In the estate capital are located 80 percent of about 150 different real estate projects, this “wave” of buildings reaches all the way to Progreso
MERIDA, Yucatán. – Some 150 real estate projects, including subdivisions, departmental towers and shopping malls, are currently being developed in municipalities such as Merida, Cholul, Progreso, and Conkal, , said the president of the Mexican Association of Real Estate Professionals (AMPI).
Aquiles González Chacón, expressed that these investments reflect the dynamism of the real estate sector in Yucatan and its capital, Merida, as well as the arrival of new inhabitants of medium and high purchasing power.
The real estate expert added that, due to its urban growth, the Yucatan capital has become the most important of the cities in the south-southeast region of the country in this area.

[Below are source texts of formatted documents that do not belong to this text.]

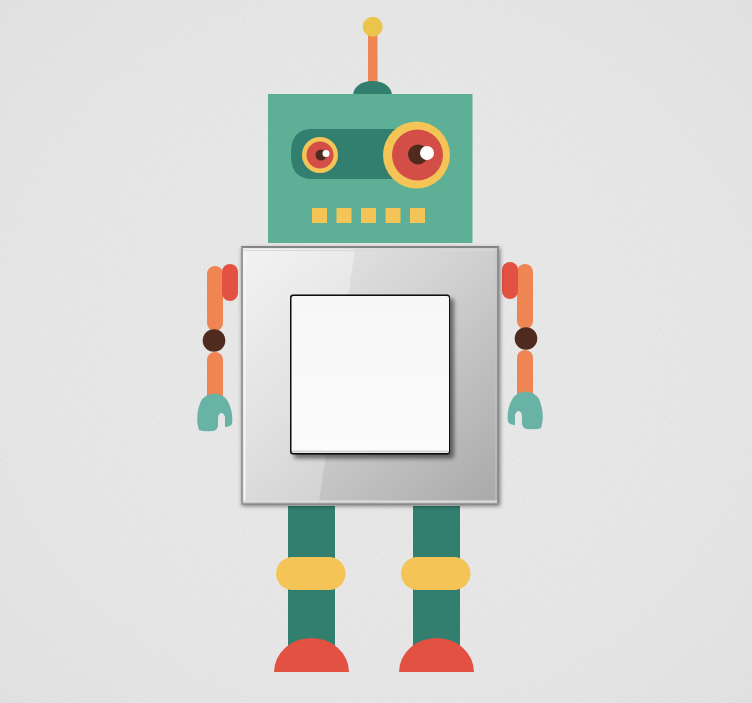
<!DOCTYPE html>
<html lang="en">
<head>
<meta charset="utf-8">
<title>Robot light switch sticker</title>
<style>
:root {
  --wall: #e6e6e6;
  --mint: #5db096;
  --green: #327f6f;
  --teal: #68b2a6;
  --yellow: #f4c556;
  --gold: #ebc44b;
  --orange: #ef8553;
  --red: #e35142;
  --iris: #d34e46;
  --brown: #4e2b1e;
  --white: #fff;
}
html, body { margin: 0; background: var(--wall); overflow: hidden; }
.sticker { display: block; width: 752px; height: 703px; }
.mint { fill: var(--mint); }
.green { fill: var(--green); }
.teal { fill: var(--teal); }
.yellow { fill: var(--yellow); }
.gold { fill: var(--gold); }
.orange { fill: var(--orange); }
.red { fill: var(--red); }
.iris { fill: var(--iris); }
.brown { fill: var(--brown); }
.white { fill: var(--white); }
</style>
</head>
<body>
<svg class="sticker" viewBox="0 0 752 703" role="img" aria-label="Robot whose body is a light switch">
  <defs>
    <radialGradient id="wall-light" cx=".5" cy=".5" r=".75">
      <stop offset="0" stop-color="#e9e9e9"/>
      <stop offset=".6" stop-color="#e7e7e7"/>
      <stop offset="1" stop-color="#e1e1e1"/>
    </radialGradient>
    <filter id="plaster" x="0" y="0" width="1" height="1">
      <feTurbulence type="fractalNoise" baseFrequency=".5" numOctaves="3" seed="4"/>
      <feColorMatrix values="0 0 0 0 .4  0 0 0 0 .4  0 0 0 0 .4  .35 0 0 0 -.12"/>
    </filter>
    <linearGradient id="metal" x1="0" y1="0" x2="1" y2="1">
      <stop offset="0" stop-color="#ececec"/>
      <stop offset=".45" stop-color="#d2d2d2"/>
      <stop offset="1" stop-color="#a9a9a9"/>
    </linearGradient>
    <linearGradient id="sheen" x1="0" y1="0" x2="0" y2="1">
      <stop offset="0" stop-color="#fff" stop-opacity=".35"/>
      <stop offset="1" stop-color="#fff" stop-opacity=".25"/>
    </linearGradient>
    <linearGradient id="key" x1="0" y1="0" x2="0" y2="1">
      <stop offset="0" stop-color="#f7f7f7"/>
      <stop offset="1" stop-color="#fbfbfb"/>
    </linearGradient>
    <filter id="plate-shadow" x="-.1" y="-.1" width="1.2" height="1.2">
      <feDropShadow dx="1" dy="2" stdDeviation="2" flood-color="#000" flood-opacity=".5"/>
    </filter>
    <filter id="key-shadow" x="-.1" y="-.1" width="1.2" height="1.2">
      <feDropShadow dx="4" dy="4" stdDeviation="2" flood-color="#000" flood-opacity=".5"/>
    </filter>
    <g id="arm">
      <rect class="orange" x="207" y="266" width="16" height="65" rx="8"/>
      <rect class="red" x="222" y="264" width="16" height="37" rx="8"/>
      <rect class="orange" x="207" y="352" width="16" height="54" rx="8"/>
      <circle class="brown" cx="214" cy="340.5" r="11.3"/>
      <path class="teal" d="M199 430C196 421 197 410 201 401C206 392 221 391 227 400C232 408 233 417 232 424Q230 427 225 427V417Q224 413 221 413Q218 414 218 419V426Q217 431 212 431Q204 432 199 430Z"/>
    </g>
    <g id="leg">
      <rect class="green" x="288" y="506" width="47" height="140"/>
      <rect class="yellow" x="276" y="557" width="69.5" height="33" rx="16.5"/>
      <path class="red" d="M274 672A37.5 34 0 0 1 349 672Z"/>
    </g>
    <rect id="tooth" class="yellow" y="208" width="15" height="15"/>
  </defs>

  <g id="wall">
    <rect width="752" height="703" fill="url(#wall-light)"/>
    <rect width="752" height="703" filter="url(#plaster)" opacity=".45"/>
  </g>

  <g id="antenna">
    <rect class="orange" x="368" y="32" width="9.5" height="52"/>
    <circle class="gold" cx="372.7" cy="26.7" r="10"/>
    <path class="green" d="M353 95A19.5 14 0 0 1 392 95Z"/>
  </g>

  <g id="head">
    <rect class="mint" x="268" y="94" width="204.500" height="149"/>
    <path class="green" d="M311 129H416V179H311Q291 178 291 156V152Q291 130 311 129Z"/>
    <g id="small-eye">
      <circle class="yellow" cx="320" cy="155" r="18"/>
      <circle class="iris" cx="320" cy="155" r="13.500"/>
      <circle class="brown" cx="321" cy="155" r="5.500"/>
      <circle class="white" cx="326" cy="153.500" r="3.500"/>
    </g>
    <g id="large-eye">
      <circle class="yellow" cx="416.500" cy="155" r="33.500"/>
      <circle class="iris" cx="417.500" cy="155" r="25.500"/>
      <circle class="brown" cx="418" cy="154.500" r="10"/>
      <circle class="white" cx="427" cy="153" r="7"/>
    </g>
    <g id="mouth">
      <use href="#tooth" x="312"/>
      <use href="#tooth" x="336.500"/>
      <use href="#tooth" x="361"/>
      <use href="#tooth" x="385.500"/>
      <use href="#tooth" x="410"/>
    </g>
  </g>

  <g id="arms">
    <use href="#arm"/>
    <use href="#arm" transform="translate(740 -2) scale(-1 1)"/>
  </g>

  <g id="legs">
    <use href="#leg"/>
    <use href="#leg" x="125"/>
  </g>

  <g id="light-switch">
    <rect x="241" y="246" width="258" height="258" rx="1" fill="#b5b5b5" filter="url(#plate-shadow)"/>
    <rect x="243" y="248" width="254" height="254" fill="url(#metal)"/>
    <path d="M244 249H355L319 502H244Z" fill="url(#sheen)"/>
    <path d="M241 247H499" stroke="#858585" stroke-width="2"/>
    <path d="M242 247V503" stroke="#999" stroke-width="2"/>
    <path d="M244.500 250V501" stroke="#f7f7f7" stroke-width="2"/>
    <path d="M244 250.500H497" stroke="#d9d9d9"/>
    <path d="M498 247V503" stroke="#8e8e8e" stroke-width="2"/>
    <path d="M496 250V501" stroke="#c4c4c4"/>
    <path d="M243 501.500H497" stroke="#dedede" stroke-width="2"/>
    <path d="M241 504H499" stroke="#858585"/>
    <rect x="290" y="294.500" width="160" height="160" rx="3" fill="#0b0b0b" filter="url(#key-shadow)"/>
    <rect x="291.500" y="296" width="157.500" height="157" rx="2" fill="url(#key)"/>
    <path d="M292 451.500H448.500" stroke="#cfd6d2" stroke-width="2"/>
  </g>
</svg>
</body>
</html>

González Chacón explained that, of the 150 projects currently being developed, 80 percent are in the municipality of Merida and the rest in municipalities such as Progreso and Conkal, and Cholul.
“Some 40 developments are related to subdivisions and apartment towers; another 38 complexes are enclosed residentials and the rest in other types of developments”.
The real estate leader announced that the sector projects, for the whole year, about 25 thousand houses in which all segments are contemplated: economic, average, residential and plus.
“In this area it is the average and residential housing that has had the greatest demand so far this year, and a year are built about four thousand units,” Gonzalez said.
AMPI´s president also said that in the city of Merida there is still land for planned real estate developments, especially for vertical type projects. He explained that one of the vocations that the real estate sector has is to grow vertically, as has been done in large cities.
“Vertical growth is one of the strategies of the main cities in the world to make the space available more efficient. In the city there are still enough spaces to develop different types of real estate projects.”
The Yucatan Times